All photographs by Tish Murtha from Youth Unemployment (1981) [Photo by © Ella Murtha, all rights reserved. ]

Murtha’s final series Elswick Revisited (1987-91) documented the impact of increasing cultural diversity in the area where she grew up, as well as signs of rising levels of far-right activity. In 2018, the Photographers’ Gallery staged the exhibition Tish Murtha: Works 1976 – 1991.

On March 13, 2013, one day before her 57th birthday, Murtha died following a sudden brain aneurysm. She died in poverty, not able to adequately heat her own home. Her incredible talent was by now largely ignored by major galleries in a generally right-wing and reactionary artistic and political climate.

Following her death, Murtha’s daughter, Ella, worked with the University of South Wales to compile the Tish Murtha archive, containing thousands of previously unseen images. Tish movingly follows this process while Ella struggled with the grief of her mother’s fate.

Ella had one proviso for the director on agreeing to make a film, that her mother’s politics should be central to the documentary. As with establishing her photographic legacy, the burden fell on Murtha’s daughter, along with director Paul Sng (Poly Styrene: I Am a Cliché), to raise funds for the film through crowdfunding. They raised £45,000 from more than 850 small donations.

All photographs by Tish Murtha from Youth Unemployment (1981) [Photo by © Ella Murtha, all rights reserved. ]
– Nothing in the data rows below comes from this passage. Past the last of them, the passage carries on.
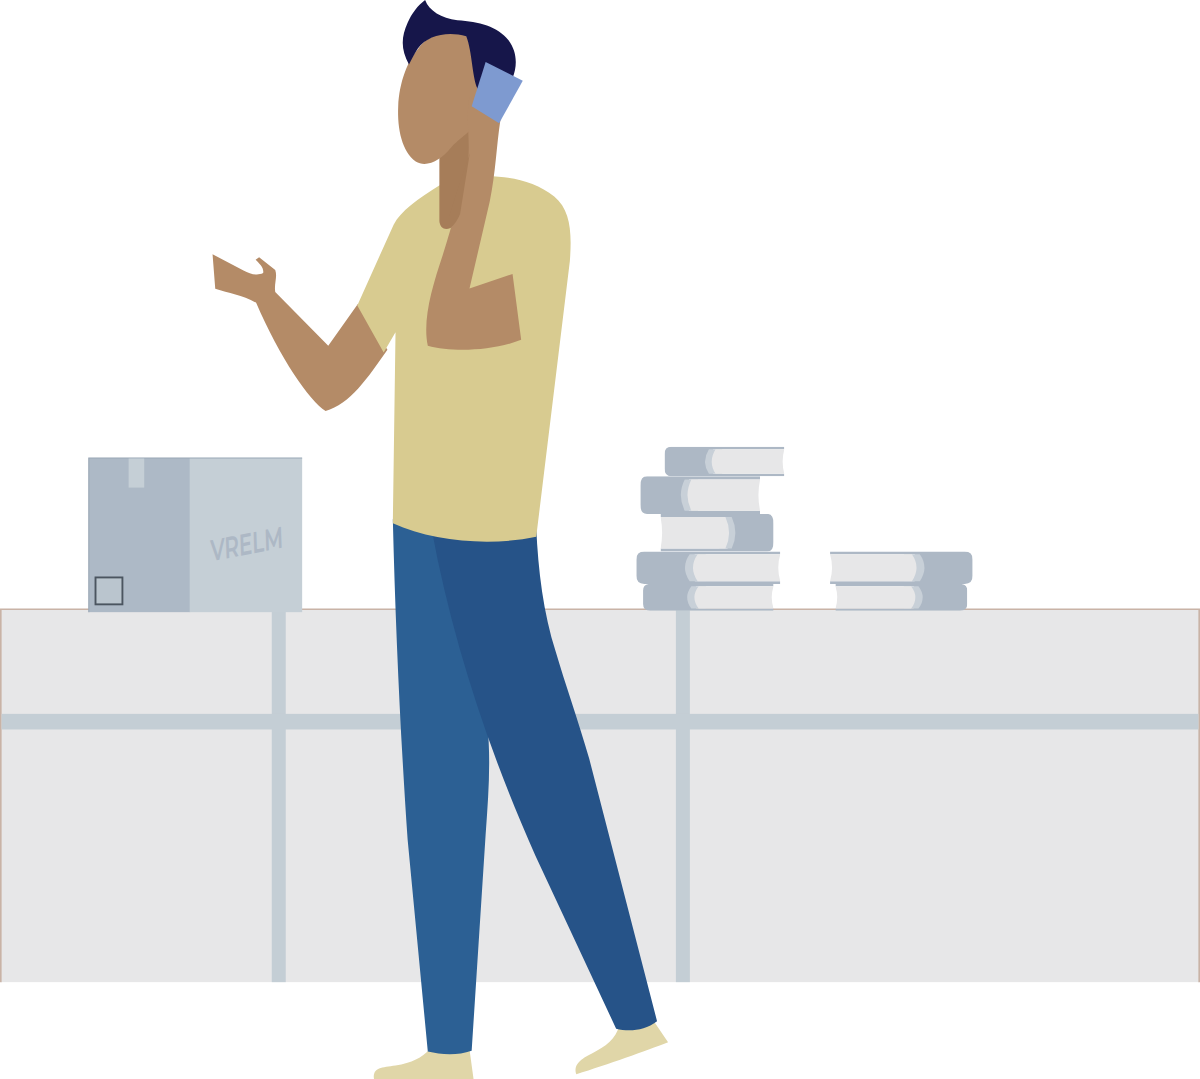
<!DOCTYPE html>
<html lang="en">
<head>
<meta charset="utf-8">
<title>Man on the phone at a counter</title>
<link rel="stylesheet" href="https://fonts.googleapis.com/css2?family=Montserrat:wght@500;600&amp;display=swap">
<style>
  :root {
    --paper: #ffffff;
    --counter: #e7e7e8;
    --counter-edge: #c9b3a6;
    --rail: #c4ced5;
    --box-side: #adb9c6;
    --box-front: #c5cfd6;
    --box-edge: #9aa7b5;
    --label-line: #4b5560;
    --book-cover: #adb8c5;
    --book-fold: #c8d0d8;
    --book-pages: #e7e7e8;
    --skin: #b48b67;
    --skin-shade: #a67d59;
    --hair: #16164a;
    --phone: #7e9ad0;
    --shirt: #d8cb90;
    --leg-near: #2c6094;
    --leg-far: #265388;
    --shoe: #e0d6a8;
  }
  html, body { margin: 0; background: var(--paper); overflow: hidden; }
  .scene { display: block; width: 1200px; height: 1079px; }
  .box-name {
    font-family: "Montserrat", sans-serif;
    font-weight: 600;
    font-size: 11px;
    fill: var(--book-cover);
  }
</style>
</head>
<body>
<svg class="scene" viewBox="0 0 446 401" preserveAspectRatio="none" role="img" aria-label="A man talks on a phone in front of a counter with a parcel and books">
  <defs>
    <symbol id="book" viewBox="0 0 54 12" preserveAspectRatio="none">
      <path fill="var(--book-cover)" d="M3 0H54V1H22Q18 6 22 11H54V12H3Q0 12 0 9V3Q0 0 3 0Z"/>
      <path fill="var(--book-fold)" d="M20 1H26V11H20Q16.500 6 20 1Z"/>
      <path fill="var(--book-pages)" d="M23 1H54Q52.500 6 54 11H23Q19.500 6 23 1Z"/>
    </symbol>
  </defs>

  <g id="counter">
    <rect x="0.300" y="226.300" width="445.400" height="138.700" fill="var(--counter)"/>
    <path d="M0.300 365V226.400H445.700V365" fill="none" stroke="var(--counter-edge)" stroke-width=".6"/>
    <g fill="var(--rail)">
      <rect x="101" y="226.800" width="5.200" height="138.200"/>
      <rect x="251.200" y="226.800" width="5.200" height="138.200"/>
      <rect x="0.600" y="265.300" width="444.800" height="5.800"/>
    </g>
  </g>

  <g id="parcel">
    <rect x="33" y="170.200" width="37.700" height="57.300" fill="var(--box-side)"/>
    <rect x="70.500" y="170.200" width="41.800" height="57.300" fill="var(--box-front)"/>
    <path d="M33 227.500V170.200H112.300" fill="none" stroke="var(--box-edge)" stroke-width=".4"/>
    <rect x="47.800" y="170.400" width="5.800" height="10.800" fill="var(--box-front)"/>
    <rect x="35.500" y="214.600" width="10" height="10" fill="var(--box-front)" fill-opacity=".55" stroke="var(--label-line)" stroke-width=".7"/>
    <text class="box-name" transform="translate(78.300 208.700) rotate(-11) skewX(-9)" textLength="27.500" lengthAdjust="spacingAndGlyphs">VRELM</text>
  </g>

  <g id="tall-stack">
    <use href="#book" x="247" y="166" width="44.500" height="11"/>
    <use href="#book" x="238" y="177" width="44.500" height="14"/>
    <use href="#book" width="42" height="14" transform="translate(287.500 191) scale(-1 1)"/>
    <use href="#book" x="236.500" y="205" width="53.500" height="12"/>
    <use href="#book" x="239" y="217" width="48.500" height="10"/>
  </g>
  <g id="short-stack">
    <use href="#book" width="53" height="12" transform="translate(361.500 205) scale(-1 1)"/>
    <use href="#book" width="49" height="10" transform="translate(359.500 217) scale(-1 1)"/>
  </g>

  <g id="man">
    <g id="shoes" fill="var(--shoe)">
      <path d="M139 401C138.500 396.500 142 396.800 147 396C153 395 157 393 159.500 390H174.500L176 401Z"/>
      <path d="M214.200 399.200C213 395.500 216 393.500 220 391.500C225 389 229 386 230 381.500L243 379.500L248.300 387.300C240 390.500 226 395.500 214.200 399.200Z"/>
    </g>
    <g id="trousers">
      <path fill="var(--leg-near)" d="M146 193L172 198L181 268C182.600 282 181.500 296 180.500 310L175.300 390.500C170 392.400 164 392 159 390.800L151.500 312C149 276 147 234 146 193Z"/>
      <path fill="var(--leg-far)" d="M160.500 197L199.300 196C200 212 202 228 206.500 242C210 254 215 268 219 282L244.200 379.500C239.500 383 234 383.500 229 382.300L199 318C182 280 168 238 160.500 197Z"/>
    </g>

    <g id="resting-arm" fill="var(--skin)">
      <path d="M79 94.500L90.500 100.500C93 101.800 95.500 102.600 97.800 101.500C98.200 99.500 96.500 98 95 96.500L96.300 95.600L102.300 100.300C103.200 103 101.800 105.500 102.300 108.500L122 128.500L133 113L144 130C137 140 130 150.500 121 152.700C115 149 104 133 95.200 112.500C90 109.500 85 109 80 107.300Z"/>
    </g>

    <path id="shirt" fill="var(--shirt)" d="M164 68.500C155 74 149 78.500 146.300 83.500L132.800 113.500L142.600 131L147 123.500L146 194.500C161 201.500 183 203 199.300 199.500L211.800 97C212.600 86 212 78 206 73C199 67.500 190 65.500 181 65.500Z"/>

    <path id="neck" fill="var(--skin-shade)" d="M163.300 56V82C163.500 85.500 166.500 86 169 83.500L176.500 70V46Z"/>
    <path id="head" fill="var(--skin)" d="M155.500 18C159 12.500 168 10.500 174.500 13.500L179 32L176 47C173.500 50 170 52 167.500 55C164 59.500 158.500 62.500 154.500 60C149.500 56.500 147.600 48 148 39.500C148.400 30.500 151.500 22.500 155.500 18Z"/>
    <path id="hair" fill="var(--hair)" d="M152 24C149 18.500 149 14 151.500 8.500C153 5 155.300 2 158 0C159.500 4 164 6.800 170 7.500C178 8 185 9.700 189 15C192 19 192.500 24 190.500 29L177.500 33C175.500 29 175.500 19 173.300 13.500C166.500 11.500 159 13 155.300 18C154 20 153 22 152 24Z"/>

    <g id="phone-arm">
      <path fill="var(--skin)" d="M174.500 36L186 44.500C184.500 54 184.300 64 182 75L174.500 107.200L190.500 101.800L193.700 126.300C183 130.500 168 131 159 128.500C157 119 160.500 107 164.500 95C168 84 171.500 71 174 59C174.800 52 173 44 174.500 36Z"/>
      <path fill="var(--skin-shade)" d="M174.600 57L165.500 84.500C167.500 85.500 169.500 83 171 79.500Z"/>
      <path id="phone" fill="var(--phone)" d="M180.500 23L194.300 30L185.500 45.800L175.300 39.500Z"/>
    </g>
  </g>
</svg>
</body>
</html>
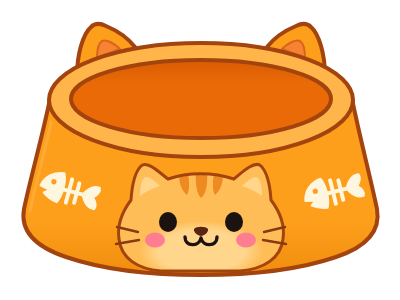
<!DOCTYPE html>
<html lang="en">
<head>
<meta charset="utf-8">
<title>Cat food bowl</title>
<style>
:root {
  --outline: #a3440f;
  --bowl: #fd9f1b;
  --bowl-shade: #f18d0e;
  --rim: #ffb54a;
  --inside: #e96a06;
  --inside-shade: #d95c04;
  --ear-inner: #f78232;
  --fur: #ffbd58;
  --fur-light: #ffd68c;
  --stripe: #ee8a22;
  --blush: #ff7d90;
  --ink: #1c1210;
  --nose: #5a2410;
  --bone: #fff6e0;
}
html, body { margin: 0; background: #fff; overflow: hidden; }
svg { display: block; width: 400px; height: 300px; }
.line { stroke: var(--outline); stroke-width: 4; stroke-linejoin: round; stroke-linecap: round; }
.thin { stroke-width: 3; }
.none { fill: none; }
.whisker { fill: none; stroke: #8a3a12; stroke-width: 2.4; stroke-linecap: round; }
.fishbone { fill: var(--bone); stroke: var(--bone); stroke-linecap: round; stroke-linejoin: round; }
</style>
</head>
<body>
<svg viewBox="0 0 400 300" role="img" aria-label="Orange cat food bowl with ears, a cat face and fish bones">
  <defs>
    <linearGradient id="bowl-fill" x1="0" y1="0" x2="0" y2="1">
      <stop offset="0" stop-color="var(--bowl)"/>
      <stop offset=".7" stop-color="var(--bowl)"/>
      <stop offset="1" stop-color="var(--bowl-shade)"/>
    </linearGradient>
    <linearGradient id="inside-fill" x1="0" y1="0" x2="0" y2="1">
      <stop offset="0" stop-color="var(--inside-shade)"/>
      <stop offset=".3" stop-color="var(--inside)"/>
      <stop offset="1" stop-color="var(--inside)"/>
    </linearGradient>
    <radialGradient id="muzzle-fill">
      <stop offset="0" stop-color="var(--fur-light)"/>
      <stop offset=".7" stop-color="var(--fur-light)"/>
      <stop offset="1" stop-color="var(--fur-light)" stop-opacity="0"/>
    </radialGradient>
    <clipPath id="head-clip">
      <path id="head-shape" d="M131 200C132 185 135 172 141 166C147 160 160 173 168 179C188 172 213 172 234 179C242 172 255 160 261 166C267 172 270 185 271 200C280 212 285 226 283 239C281 258 264 269 240 271H161C137 269 121 258 119 239C117 226 122 212 131 200Z"/>
    </clipPath>
    <g id="ear">
      <path class="line" fill="var(--bowl)" d="M77 76C77 54 83 34 91 27C95 23 100 23 106 26C118 31 128 38 135 47L120 66Z"/>
      <path fill="var(--ear-inner)" stroke="#d9651a" stroke-width="2" stroke-linejoin="round" d="M97 58C97 50 99 43 102 41C106 39 114 43 120 49Z"/>
    </g>
    <g id="fishbone" class="fishbone">
      <path stroke-width="2" d="M-29 2C-27 -9 -18 -15 -9 -16C-5 -8 -5 6 -9 14C-15 13 -20 11 -24 8L-19 4Z"/>
      <path stroke-width="4" fill="none" d="M-8 0H18M0 -12V12M8 -10V10"/>
      <path stroke-width="2" d="M14 0C18 -8 23 -12 29 -11C31 -7 28 -3 25 0C28 3 31 7 29 11C23 12 18 8 14 0Z"/>
      <circle cx="-17" cy="-5" r="2.6" fill="var(--bowl)" stroke="none"/>
    </g>
  </defs>

  <g id="ears">
    <use href="#ear"/>
    <use href="#ear" transform="matrix(-1 0 0 1 402 0)"/>
  </g>

  <g id="bowl">
    <path class="line" fill="url(#bowl-fill)" d="M50 99C42 138 30 180 24 209C20 232 36 247 66 257C104 270 150 275 201 275C252 275 298 270 336 257C366 247 381 232 377 209C371 180 360 138 352 99Z"/>
    <path class="none" stroke="var(--rim)" stroke-width="3" stroke-linecap="round" opacity=".55" d="M51 122C45 152 35 186 30 211"/>
    <ellipse class="line" fill="var(--rim)" cx="201" cy="100" rx="152" ry="57"/>
    <ellipse class="line" fill="url(#inside-fill)" cx="201" cy="99" rx="130" ry="39"/>
  </g>

  <g id="fishbones">
    <use href="#fishbone" transform="translate(69 191) rotate(15)"/>
    <use href="#fishbone" transform="translate(333 192) rotate(-14)"/>
  </g>

  <g id="cat-face">
    <use href="#head-shape" fill="var(--fur)"/>
    <g clip-path="url(#head-clip)">
      <ellipse cx="201" cy="251" rx="62" ry="30" fill="url(#muzzle-fill)"/>
      <path fill="var(--fur-light)" d="M140 196C140 185 142 178 146 177C150 177 156 182 160 186Q148 190 140 196ZM262 196C262 185 260 178 256 177C252 177 246 182 242 186Q254 190 262 196Z"/>
      <path fill="var(--stripe)" d="M179 174H188C190 184 189 192 187 195C182 191 179 184 179 174ZM196 172H207C208 184 206 194 201 198C197 194 195 184 196 172ZM214 174H223C223 184 220 191 215 195C213 192 212 184 214 174Z"/>
    </g>
    <use href="#head-shape" class="line thin none"/>
    <path class="whisker" d="M117 227L138 232M116 244L139 240M285 227L264 232M286 244L263 240"/>
    <ellipse cx="155" cy="240" rx="10" ry="7.5" fill="var(--blush)"/>
    <ellipse cx="246" cy="240" rx="10" ry="7.5" fill="var(--blush)"/>
    <ellipse cx="168" cy="222" rx="9" ry="10" fill="var(--ink)"/>
    <ellipse cx="234" cy="222" rx="9" ry="10" fill="var(--ink)"/>
    <path fill="var(--nose)" d="M194 229C196 226 206 226 208 229C209 232 204 236 201 236C198 236 193 232 194 229Z"/>
    <path class="none" stroke="var(--ink)" stroke-width="3.4" stroke-linecap="round" stroke-linejoin="round" d="M185 237C185 247 199 247 201 238C203 247 217 247 217 237"/>
  </g>
</svg>
</body>
</html>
On the film’s release, Sng told the Big Issue: “There’s a certain terror in knowing how messed up the world is. Tish confronted that terror and told us how bad things were and how they were going to get worse. That’s incredibly courageous. Forty years later, these images and words have retained an urgency that speaks to the concerns faced by people struggling with poverty in the present day. The inequality Tish documented is seen in the 4.3 million children currently living in child poverty—the majority of them in the north of England.”

Tish is a powerful reminder of the usually airbrushed realities of life in capitalist society and a determined, uncompromising attempt to document them. This film should have the widest audience.

Many thanks to Ella Murtha for her kind permission for the use of all photographs.

Tish is available on BBC iPlayer until April 2025.